_Task requirements_
From the first line to the last, output the records exactly and drop any images.

Dataset entries

⟨

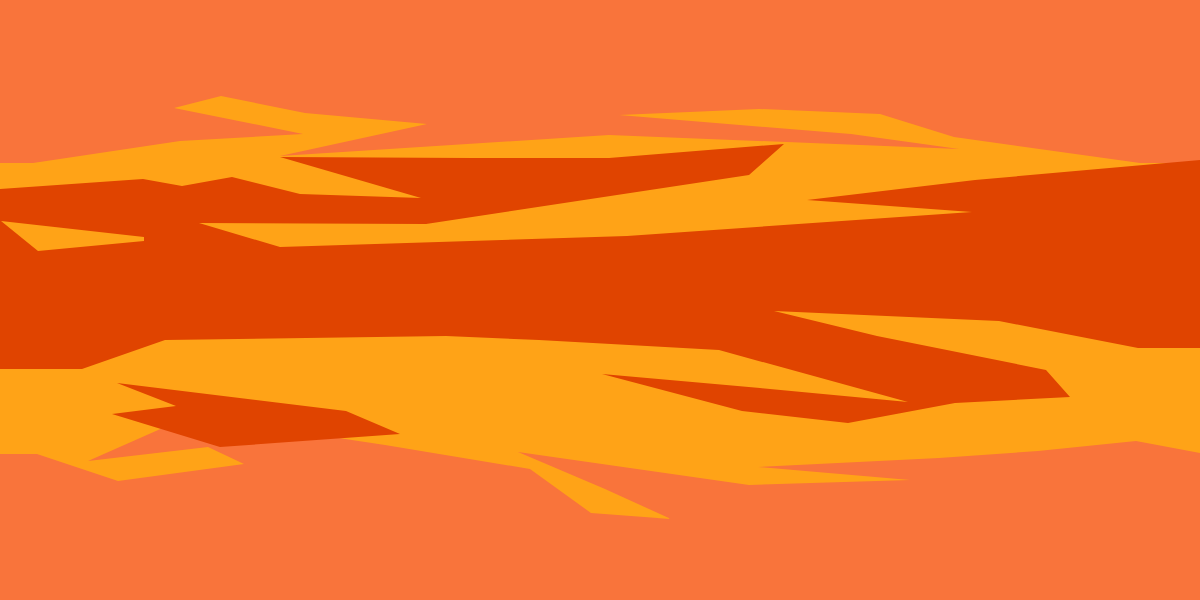
<!DOCTYPE html>
<html lang="en">
<head>
<meta charset="utf-8">
<title>Ember Stripes</title>
<style>
:root{
  --sky-coral:#f9743b;
  --band-amber:#ffa317;
  --core-rust:#e04400;
}
html,body{margin:0;padding:0;overflow:hidden;background:var(--sky-coral);}
.canvas{display:block;width:1200px;height:600px;}
.coral{fill:var(--sky-coral);}
.amber{fill:var(--band-amber);}
.rust{fill:var(--core-rust);}
</style>
</head>
<body>
<svg class="canvas" width="1200" height="600" viewBox="0 0 1200 600" role="img" aria-label="Abstract layered orange bands">
  <rect class="coral" width="1200" height="600"/>
  <g class="amber-band">
    <path class="amber" d="M0 163H33L180 141L303 134L174 108L221 96L305 113L427 124L280 156L609 135L959 149L851 134L619 115L759 109L880 114L954 137L1140 163H1200V453L1136 441L1038 451L939 458L758 467L910 480L749 485L518 452L605 489L671 519L591 513L530 469L385 445L299 432L174 423L88 461L208 447L244 464L118 481L37 454H0Z"/>
  </g>
  <g class="rust-core">
    <path class="rust" d="M0 189L143 179L182 186L232 177L300 194L421 198L280 157L470 158H609L784 144L749 175L426 224L199 223L280 247L627 236L972 212L807 200L975 180L1200 160V348H1138L999 321L774 311L877 336L1046 370L1070 397L955 403L848 423L742 411L602 374L760 388L908 402L719 350L539 340L446 336L165 340L82 369H0Z"/>
    <path class="amber" d="M1 221L144 237V241L38 251Z"/>
    <path class="rust" d="M117 383L176 406L112 414L220 447L400 434L346 411Z"/>
  </g>
</svg>
</body>
</html>
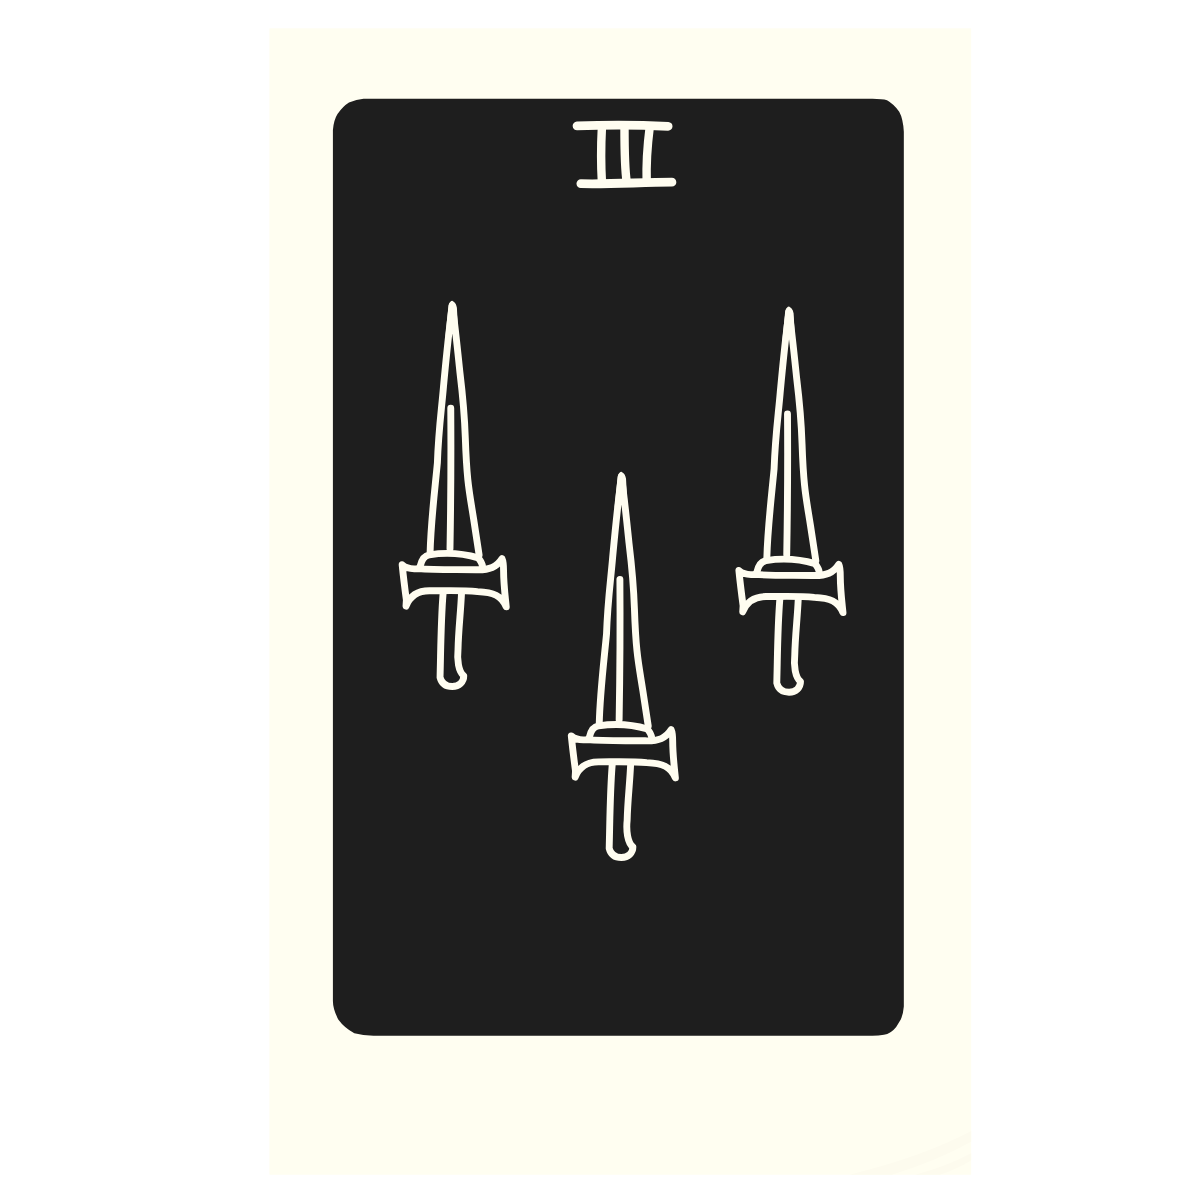
<!DOCTYPE html>
<html lang="en">
<head>
<meta charset="utf-8">
<title>III of Swords</title>
<style>
  :root {
    --table: #ffffff;
    --card: #fffef1;
    --card-shade: #fdfbee;
    --panel: #1e1e1e;
    --ink: #fffdf0;
  }
  html, body { margin: 0; padding: 0; background: var(--table); overflow: hidden; }
  .canvas { display: block; width: 1200px; height: 1200px; background: var(--table); }
  .card { fill: var(--card); }
  .card-shade { fill: var(--card-shade); }
  .panel { fill: var(--panel); }
  .line { fill: none; stroke: var(--ink); stroke-width: 9; stroke-linecap: round; stroke-linejoin: round; }
  .numeral .bar { stroke-width: 11.5; }
  .numeral .stem { stroke-width: 11; stroke-linecap: butt; }
  .tip { fill: var(--ink); }
</style>
</head>
<body>
<svg class="canvas" viewBox="0 0 1568 1568" role="img" aria-label="Tarot card, III of swords">
  <defs>
    <g id="sword">
      <g class="line">
        <path class="blade" d="M562 722 C563 682 568 642 571.500 605 C573 562 577 535 579.500 505 C582 478 586 436 591 399 C595 428 598 458 601 487 C605 520 607 542 608 572 C610 630 613 641 619 679 L626 725"/>
        <path class="fuller" d="M589 533.500 C589.500 600 589 660 588 717"/>
        <path class="collar" d="M549 740 C551 731 554 726 561 725 C586 721 608 724 625 729 C628 733 630 736 630.500 740"/>
        <path class="guard" d="M525.500 738 C530 742 537 744 546 743 C570 745 596 744 622 744.500 C640 745 649 741 656 730 C658 734 658 739 658 746 C658 762 660 778 661.500 793 C655 778 645 774 624 773 C603 771 580 772 561 772 C546 772 536 778 530.500 792 L531 784 C529 769 527 753 525.500 738 Z"/>
        <path class="grip" d="M579 775 C576 812 576 848 575 885 C577 893 583 897 591 897 C600 897 606 891 606 883 C599 878 597 862 598.500 848 C599 824 602 799 603 776"/>
      </g>
      <path class="tip" d="M586 399 Q588 393 591 393 Q596 396 597 402 L599 440 L591 432 L582 440 Z"/>
    </g>
  </defs>

  <rect class="card" x="352" y="37" width="917" height="1498"/>
  <path class="card-shade" d="M1110 1535 Q1205 1512 1269 1478 V1492 Q1222 1518 1165 1535 Z M1196 1535 Q1240 1523 1269 1507 V1516 Q1250 1528 1228 1535 Z"/>

  <path class="panel" d="M475 129 H1140 Q1153 129 1159 131 Q1168 136 1175 146 Q1180 155 1181 172 V1315 Q1180 1326 1177 1332 L1171 1342 Q1164 1351 1155 1352 Q1148 1353.500 1140 1353.500 H488 Q474 1353 463 1350 Q450 1343 442 1332 Q435 1319 435 1308 V170 Q436 157 441 149 Q448 139 456 134 Q466 130 475 129 Z"/>

  <g class="numeral line" role="img" aria-label="III">
    <path class="bar" d="M754 164.500 C790 163 833 163 873 165"/>
    <path class="bar" d="M759 240 C800 241 838 238 878 238"/>
    <path class="stem" d="M786.500 166 Q784.500 205 786.500 238"/>
    <path class="stem" d="M816 166 Q816 220 819 238"/>
    <path class="stem" d="M849 166 Q844 205 845 238"/>
  </g>

  <g class="swords">
    <use href="#sword"/>
    <use href="#sword" x="221" y="223.500"/>
    <use href="#sword" x="440" y="7.500"/>
  </g>
</svg>
</body>
</html>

⟩

_Answer section_
<!DOCTYPE html>
<html lang="en">
<head>
<meta charset="utf-8">
<title>Ember Stripes</title>
<style>
:root{
  --sky-coral:#f9743b;
  --band-amber:#ffa317;
  --core-rust:#e04400;
}
html,body{margin:0;padding:0;overflow:hidden;background:var(--sky-coral);}
.canvas{display:block;width:1200px;height:600px;}
.coral{fill:var(--sky-coral);}
.amber{fill:var(--band-amber);}
.rust{fill:var(--core-rust);}
</style>
</head>
<body>
<svg class="canvas" width="1200" height="600" viewBox="0 0 1200 600" role="img" aria-label="Abstract layered orange bands">
  <rect class="coral" width="1200" height="600"/>
  <g class="amber-band">
    <path class="amber" d="M0 163H33L180 141L303 134L174 108L221 96L305 113L427 124L280 156L609 135L959 149L851 134L619 115L759 109L880 114L954 137L1140 163H1200V453L1136 441L1038 451L939 458L758 467L910 480L749 485L518 452L605 489L671 519L591 513L530 469L385 445L299 432L174 423L88 461L208 447L244 464L118 481L37 454H0Z"/>
  </g>
  <g class="rust-core">
    <path class="rust" d="M0 189L143 179L182 186L232 177L300 194L421 198L280 157L470 158H609L784 144L749 175L426 224L199 223L280 247L627 236L972 212L807 200L975 180L1200 160V348H1138L999 321L774 311L877 336L1046 370L1070 397L955 403L848 423L742 411L602 374L760 388L908 402L719 350L539 340L446 336L165 340L82 369H0Z"/>
    <path class="amber" d="M1 221L144 237V241L38 251Z"/>
    <path class="rust" d="M117 383L176 406L112 414L220 447L400 434L346 411Z"/>
  </g>
</svg>
</body>
</html>
<!DOCTYPE html>
<html lang="en">
<head>
<meta charset="utf-8">
<title>III of Swords</title>
<style>
  :root {
    --table: #ffffff;
    --card: #fffef1;
    --card-shade: #fdfbee;
    --panel: #1e1e1e;
    --ink: #fffdf0;
  }
  html, body { margin: 0; padding: 0; background: var(--table); overflow: hidden; }
  .canvas { display: block; width: 1200px; height: 1200px; background: var(--table); }
  .card { fill: var(--card); }
  .card-shade { fill: var(--card-shade); }
  .panel { fill: var(--panel); }
  .line { fill: none; stroke: var(--ink); stroke-width: 9; stroke-linecap: round; stroke-linejoin: round; }
  .numeral .bar { stroke-width: 11.5; }
  .numeral .stem { stroke-width: 11; stroke-linecap: butt; }
  .tip { fill: var(--ink); }
</style>
</head>
<body>
<svg class="canvas" viewBox="0 0 1568 1568" role="img" aria-label="Tarot card, III of swords">
  <defs>
    <g id="sword">
      <g class="line">
        <path class="blade" d="M562 722 C563 682 568 642 571.500 605 C573 562 577 535 579.500 505 C582 478 586 436 591 399 C595 428 598 458 601 487 C605 520 607 542 608 572 C610 630 613 641 619 679 L626 725"/>
        <path class="fuller" d="M589 533.500 C589.500 600 589 660 588 717"/>
        <path class="collar" d="M549 740 C551 731 554 726 561 725 C586 721 608 724 625 729 C628 733 630 736 630.500 740"/>
        <path class="guard" d="M525.500 738 C530 742 537 744 546 743 C570 745 596 744 622 744.500 C640 745 649 741 656 730 C658 734 658 739 658 746 C658 762 660 778 661.500 793 C655 778 645 774 624 773 C603 771 580 772 561 772 C546 772 536 778 530.500 792 L531 784 C529 769 527 753 525.500 738 Z"/>
        <path class="grip" d="M579 775 C576 812 576 848 575 885 C577 893 583 897 591 897 C600 897 606 891 606 883 C599 878 597 862 598.500 848 C599 824 602 799 603 776"/>
      </g>
      <path class="tip" d="M586 399 Q588 393 591 393 Q596 396 597 402 L599 440 L591 432 L582 440 Z"/>
    </g>
  </defs>

  <rect class="card" x="352" y="37" width="917" height="1498"/>
  <path class="card-shade" d="M1110 1535 Q1205 1512 1269 1478 V1492 Q1222 1518 1165 1535 Z M1196 1535 Q1240 1523 1269 1507 V1516 Q1250 1528 1228 1535 Z"/>

  <path class="panel" d="M475 129 H1140 Q1153 129 1159 131 Q1168 136 1175 146 Q1180 155 1181 172 V1315 Q1180 1326 1177 1332 L1171 1342 Q1164 1351 1155 1352 Q1148 1353.500 1140 1353.500 H488 Q474 1353 463 1350 Q450 1343 442 1332 Q435 1319 435 1308 V170 Q436 157 441 149 Q448 139 456 134 Q466 130 475 129 Z"/>

  <g class="numeral line" role="img" aria-label="III">
    <path class="bar" d="M754 164.500 C790 163 833 163 873 165"/>
    <path class="bar" d="M759 240 C800 241 838 238 878 238"/>
    <path class="stem" d="M786.500 166 Q784.500 205 786.500 238"/>
    <path class="stem" d="M816 166 Q816 220 819 238"/>
    <path class="stem" d="M849 166 Q844 205 845 238"/>
  </g>

  <g class="swords">
    <use href="#sword"/>
    <use href="#sword" x="221" y="223.500"/>
    <use href="#sword" x="440" y="7.500"/>
  </g>
</svg>
</body>
</html>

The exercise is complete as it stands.